§ **TASK DIRECTIONS**:
Below are the entries to work from; restate word for word the portion that opens with the line containing "346C372 362 391" and closes with the line containing "890H193V905C203 914 214", keeping both.

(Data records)

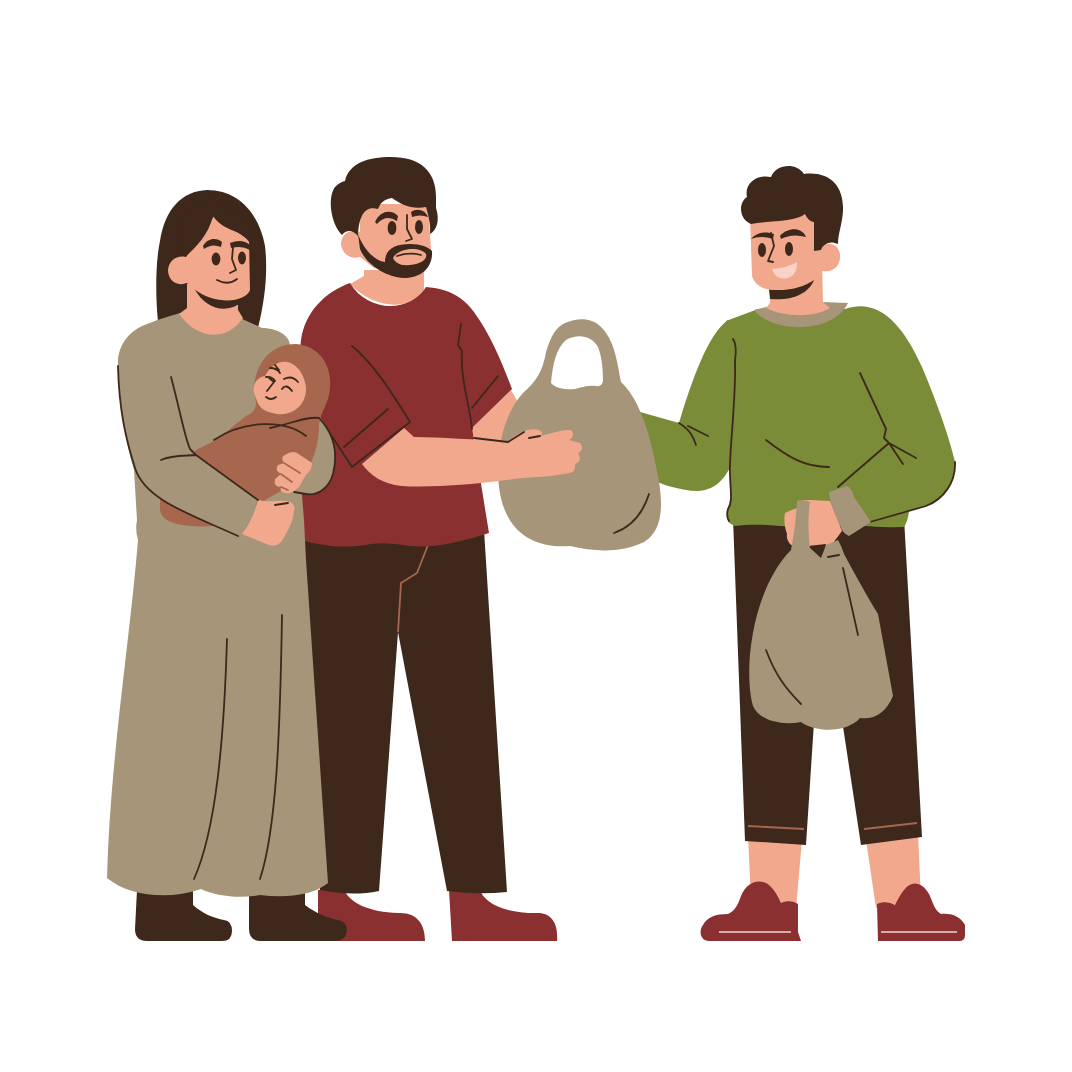
<!DOCTYPE html>
<html lang="en">
<head>
<meta charset="utf-8">
<title>Sharing food with a family</title>
<style>
:root{--paper:#fff;--dark:#3d281b;--skin:#f2a88d;--red:#8b3030;--green:#7a8c37;--khaki:#a69578;--clay:#a7674f;--blush:#f9d3c8}
html,body{margin:0;background:var(--paper);overflow:hidden}
svg{display:block;width:1072px;height:1072px}
.dark{fill:var(--dark)}
.skin{fill:var(--skin)}
.red{fill:var(--red)}
.green{fill:var(--green)}
.khaki{fill:var(--khaki)}
.clay{fill:var(--clay)}
.paper{fill:var(--paper)}
.blush{fill:var(--blush)}
.line{fill:none;stroke:var(--dark);stroke-width:1.8;stroke-linecap:round;stroke-linejoin:round}
.seam{fill:none;stroke:var(--clay);stroke-width:1.8}
.sole{fill:none;stroke:var(--blush);stroke-width:1.6}
</style>
</head>
<body>
<svg viewBox="0 0 1072 1072" role="img" aria-label="A young man hands bags of food to a couple with a baby">

<g id="giver">
  <g id="giver-legs">
    <path class="skin" d="M748 836L802 840L796 908L751 900ZM866 840L918 834L921 900L876 908Z"/>
    <path class="red" d="M801 941H709C701 941 698 932 703 925C707 917 716 914 728 914C736 910 738 904 741 896C748 879 764 878 772 888C777 894 779 899 781 903C787 900 794 901 798 904V932Z"/>
    <path class="red" d="M878 941L877 904C883 901 890 902 895 905C898 899 900 895 904 890C912 880 922 882 929 894C933 902 934 910 941 914C954 913 961 918 965 925V935Q965 941 959 941Z"/>
    <path class="sole" d="M719 932H791M881 932H957"/>
    <path class="dark" d="M733 518H904L922 837L861 845L842 720L814 722L806 845L745 841Z"/>
    <path class="seam" d="M748 826L804 829M864 829L917 823"/>
  </g>
  <g id="giver-sweater">
    <path class="green" d="M728 320C708 334 692 380 679 423L633 410L630 470C655 483 680 491 698 491C715 490 724 480 732 464Z"/>
    <path class="green" d="M726 321L758 309H845C878 297 903 324 922 367C938 405 950 440 955 462C956 482 944 499 926 506L909 511Q908 521 904 527C875 528 860 524 830 526C800 532 770 521 735 526Q725 523 727 512C734 500 730 480 730 462Z"/>
    <path class="khaki" d="M754 310C773 334 833 334 848 303L822 302L770 306Z"/>
    <path class="line" d="M733 339C738 347 735 355 735 362C736 395 731 435 730 464C729 485 734 500 728 509Q726 516 729 521M688 426L708 436M679 423C690 430 693 436 696 445M766 440C788 457 804 467 829 467M860 373L886 429L884 438L889 443L916 458M889 443L903 464M889 443L838 487M955 462C956 482 944 499 926 506L870 522"/>
  </g>
  <g id="giver-head">
    <path class="skin" d="M770 285L822 262L823 302L830 308C812 319 782 316 766 308L770 303Z"/>
    <path class="dark" d="M769 289C786 292 802 288 814 280C808 295 790 301 770 299Z"/>
    <path class="skin" d="M750 215L752 276C755 286 764 290 776 290C795 290 810 284 818 270C834 275 841 265 840 254C838 244 829 241 818 246L812 210Z"/>
    <path class="dark" d="M751 224C739 219 738 203 747 197C744 184 756 174 771 177C776 164 796 162 804 174C830 171 844 186 843 211C842 225 838 234 838 244C830 240 823 244 821 250L814 251V222Q808 221 805 214C795 222 774 220 751 224Z"/>
    <path class="dark" d="M751 239C757 232 766 231 774 234L773 239Q761 235 751 239ZM780 236C788 227 802 227 806 237Q792 233 781 239Z"/>
    <ellipse class="dark" cx="762" cy="250" rx="4" ry="7"/>
    <ellipse class="dark" cx="789" cy="249" rx="4" ry="7"/>
    <path class="line" d="M771 233L774 246L768 261L773 262"/>
    <path class="blush" d="M772 269Q787 268 797 262C798 275 789 280 780 278Q774 276 772 269Z"/>
  </g>
  <g id="carried-bag">
    <path class="skin" d="M785 513Q791 510 797 508L797 501C810 499 822 501 830 501L842 531L833 543Q828 549 811 547H797C789 546 786 539 787 534C784 526 784 517 785 513Z"/>
    <path class="khaki" d="M829 492L847 486Q852 488 854 497L871 522L849 536Q842 533 840 525Q830 505 829 492Z"/>
    <path class="dark" d="M808 546L826 544L824 560L814 556Z"/>
    <path class="khaki" d="M797 501Q804 499 810 502C807 520 809 540 810 548L821 558L826 545L838 540Q842 547 844 554C856 576 868 598 878 614L893 696C886 713 874 720 860 718C846 734 814 732 801 722C780 726 759 720 753 706C743 670 752 590 791 550Q796 525 797 501Z"/>
    <path class="line" d="M828 557L839 555M843 568L858 635M766 650C775 674 785 688 801 704"/>
  </g>
</g>

<g id="father">
  <g id="father-legs">
    <path class="red" d="M318 890L343 888C350 904 370 912 398 913C417 912 425 924 425 941H318ZM449 890L479 888C484 904 506 914 540 913C555 915 558 928 557 941H452Z"/>
    <path class="dark" d="M296 530H484L507 892Q478 895 447 891L398 632L379 891C360 895 340 894 320 890Z"/>
    <path class="seam" d="M428 545L417 573L401 583L398 632"/>
  </g>
  <path class="skin" d="M470 430L511 390L520 406L516 442L476 441Z"/>
  <g id="given-bag">
    <path class="khaki" fill-rule="evenodd" d="M565 323C578 317 592 318 600 326C615 340 617 362 621 382C637 397 648 425 656 466C664 502 664 530 644 542C622 553 595 552 570 546C541 548 515 538 504 508C492 475 498 420 523 393C537 381 543 370 546 352C551 336 556 327 565 323ZM551 383C553 363 556 349 566 340C578 333 592 336 598 347C602 357 603 370 603 381Q602 387 596 386C584 384 577 391 565 389Q555 388 551 383Z"/>
    <path class="line" d="M649 494C643 513 631 527 614 533"/>
  </g>
  <g id="father-shirt">
    <path class="skin" d="M364 270L424 270V292C410 310 375 310 350 284L364 276Z"/>
    <path class="red" d="M350 283C368 313 410 313 426 287C450 289 464 298 474 312C490 334 502 362 512 389L472 428L489 533C455 544 430 548 409 546Q390 542 371 544C345 549 325 546 305 541L290 440L301 340C305 312 325 292 350 283Z"/>
    <path class="skin" d="M362 464L404 428L414 437C440 437 475 440 508 441C517 434 528 427 539 430Q545 433 540 436C554 433 568 428 572 431Q575 437 569 440L580 443Q585 449 578 453Q583 461 575 464Q576 473 569 473C552 477 530 477 514 479C480 484 430 488 402 486C382 484 370 475 362 464Z"/>
    <path class="line" d="M352 346C372 362 391 391 410 422L352 467L318 415M344 447L388 409M461 324L458 345L462 351C460 380 470 405 472 429M472 408L498 376M474 438L508 442L524 432M540 436L529 438"/>
  </g>
  <g id="father-head">
    <path class="skin" d="M360 204H428L431 250L412 273L374 268L360 257C349 260 341 252 341 243C342 233 351 229 360 232Z"/>
    <path class="dark" d="M358 236C352 229 346 230 342 235C331 224 327 198 335 187Q340 182 345 181C349 163 368 157 391 157C420 157 436 171 436 197V208C440 220 437 230 430 234C431 224 428 214 426 207C412 210 400 204 392 198C382 200 380 204 378 209C367 206 359 212 358 236Z"/>
    <path class="dark" d="M358 234C363 248 374 261 385 262C385 249 395 244 410 244C421 244 428 247 432 251C433 267 422 278 404 278C385 277 366 264 360 249Z"/>
    <path class="skin" d="M393 258C398 248 420 246 426 254C428 262 415 266 402 265Q395 263 393 258Z"/>
    <path d="M397 256Q409 252 421 255" class="line"/>
    <path class="dark" d="M375 222C380 210 392 209 398 216L397 221Q386 214 377 224ZM411 212C418 207 426 211 428 217Q420 214 412 217Z"/>
    <ellipse class="dark" cx="392" cy="228" rx="4.4" ry="7"/>
    <ellipse class="dark" cx="419" cy="227" rx="4" ry="7"/>
    <path class="line" d="M407 215V229L412 239L406 241"/>
  </g>
</g>

<g id="mother">
  <path class="dark" d="M158 322C155 290 156 260 160 241C165 209 182 191 207 190C238 190 259 213 265 246C268 272 265 300 258 328Z"/>
  <path class="dark" d="M137 890H193V905C203 914 214 918 224 920Q232 921 232 931Q232 941 222 941H147Q135 941 135 929ZM249 890H305V905C317 914 328 918 338 920Q346 921 347 930Q346 941 336 941H261Q249 941 249 929Z"/>
  <path class="khaki" d="M180 313L240 318L262 328C275 328 289 334 290 345L304 520L306 560L328 883C312 896 285 898 260 895C240 899 215 896 201 889C170 900 130 897 107 878C110 760 130 640 138 540Q135 530 137 520L134 470C125 440 119 400 118 365C117 345 130 330 147 324C160 319 170 316 180 313Z"/>
  <path class="line" d="M227 639C224 740 216 830 194 879M282 615C280 740 276 830 260 879"/>
  <g id="mother-head">
    <path class="skin" d="M187 284H238V310L243 318C226 342 198 340 179 314L187 308Z"/>
    <path class="dark" d="M194 288H240L245 299C232 313 208 314 194 288Z"/>
    <path class="skin" d="M186 257L214 216L249 240L250 290C246 302 216 306 194 289L187 283C176 287 168 280 168 270C169 260 177 255 186 257Z"/>
    <path class="dark" d="M185 257C195 248 208 236 213 216C225 233 240 228 250 243L256 225L210 198L176 220Z"/>
    <path class="dark" d="M203 246C207 238 217 237 222 242L221 247Q212 243 204 249ZM230 243Q242 238 250 245V250Q242 245 231 248Z"/>
    <ellipse class="dark" cx="216" cy="259" rx="4.4" ry="6.5"/>
    <ellipse class="dark" cx="242" cy="258" rx="4" ry="6.5"/>
    <path class="line" d="M233 247L232 259L236 270L230 273M217 280Q228 286 237 279"/>
  </g>
  <g id="baby">
    <path class="khaki" d="M319 416C332 432 338 452 333 474C329 488 318 496 306 494L290 490L300 430Z"/>
    <path class="clay" d="M160 498L196 450L216 440L246 416C256 412 258 405 254 392C254 362 272 344 296 344C320 346 332 366 330 388C329 404 320 412 319 425C319 450 310 470 296 482L262 502L214 526C180 528 158 523 160 506Z"/>
    <path class="skin" d="M265 376C278 352 302 360 306 387C307 404 294 416 277 414C264 412 258 407 256 398C251 389 254 378 265 376Z"/>
    <path class="line" d="M270 368Q277 368 280 373M275 365L279 370M269 378L274 382L267 391M282 389Q286 383 292 391M266 397Q271 401 276 397M266 377Q272 376 275 381M284 379Q292 375 298 382M214 440C244 420 285 419 306 436M270 428C290 424 307 416 319 418C334 434 338 454 333 474C329 488 318 496 306 494L294 492"/>
    <path class="skin" d="M275 479L281 474Q274 470 278 465L284 463Q280 457 285 455Q292 450 297 453L312 463Q312 470 306 475L299 487Q291 495 285 493Q279 492 281 487Q273 487 275 479Z"/>
    <path class="line" style="stroke:var(--clay)" d="M284 463L300 473M281 474L292 482M281 487L288 490"/>
  </g>
  <g id="mother-arm">
    <path class="khaki" d="M134 466L160 460L196 455L258 500L240 537C210 525 175 507 153 495Q139 485 134 466Z"/>
    <path class="skin" d="M258 500C270 503 282 499 290 502Q296 505 294 511C293 523 288 530 282 541Q277 547 269 545L242 534Q253 520 258 500Z"/>
    <path class="line" d="M118 366C119 410 126 440 135 468C145 500 190 514 238 536M171 377C180 410 184 435 190 449L196 455L258 500M161 460C172 455 184 456 196 455M275 505L288 503"/>
  </g>
</g>
</svg>
</body>
</html>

§ **RESULT OF THIS TASK**:
    <path class="line" d="M352 346C372 362 391 391 410 422L352 467L318 415M344 447L388 409M461 324L458 345L462 351C460 380 470 405 472 429M472 408L498 376M474 438L508 442L524 432M540 436L529 438"/>
  </g>
  <g id="father-head">
    <path class="skin" d="M360 204H428L431 250L412 273L374 268L360 257C349 260 341 252 341 243C342 233 351 229 360 232Z"/>
    <path class="dark" d="M358 236C352 229 346 230 342 235C331 224 327 198 335 187Q340 182 345 181C349 163 368 157 391 157C420 157 436 171 436 197V208C440 220 437 230 430 234C431 224 428 214 426 207C412 210 400 204 392 198C382 200 380 204 378 209C367 206 359 212 358 236Z"/>
    <path class="dark" d="M358 234C363 248 374 261 385 262C385 249 395 244 410 244C421 244 428 247 432 251C433 267 422 278 404 278C385 277 366 264 360 249Z"/>
    <path class="skin" d="M393 258C398 248 420 246 426 254C428 262 415 266 402 265Q395 263 393 258Z"/>
    <path d="M397 256Q409 252 421 255" class="line"/>
    <path class="dark" d="M375 222C380 210 392 209 398 216L397 221Q386 214 377 224ZM411 212C418 207 426 211 428 217Q420 214 412 217Z"/>
    <ellipse class="dark" cx="392" cy="228" rx="4.4" ry="7"/>
    <ellipse class="dark" cx="419" cy="227" rx="4" ry="7"/>
    <path class="line" d="M407 215V229L412 239L406 241"/>
  </g>
</g>

<g id="mother">
  <path class="dark" d="M158 322C155 290 156 260 160 241C165 209 182 191 207 190C238 190 259 213 265 246C268 272 265 300 258 328Z"/>
  <path class="dark" d="M137 890H193V905C203 914 214 918 224 920Q232 921 232 931Q232 941 222 941H147Q135 941 135 929ZM249 890H305V905C317 914 328 918 338 920Q346 921 347 930Q346 941 336 941H261Q249 941 249 929Z"/>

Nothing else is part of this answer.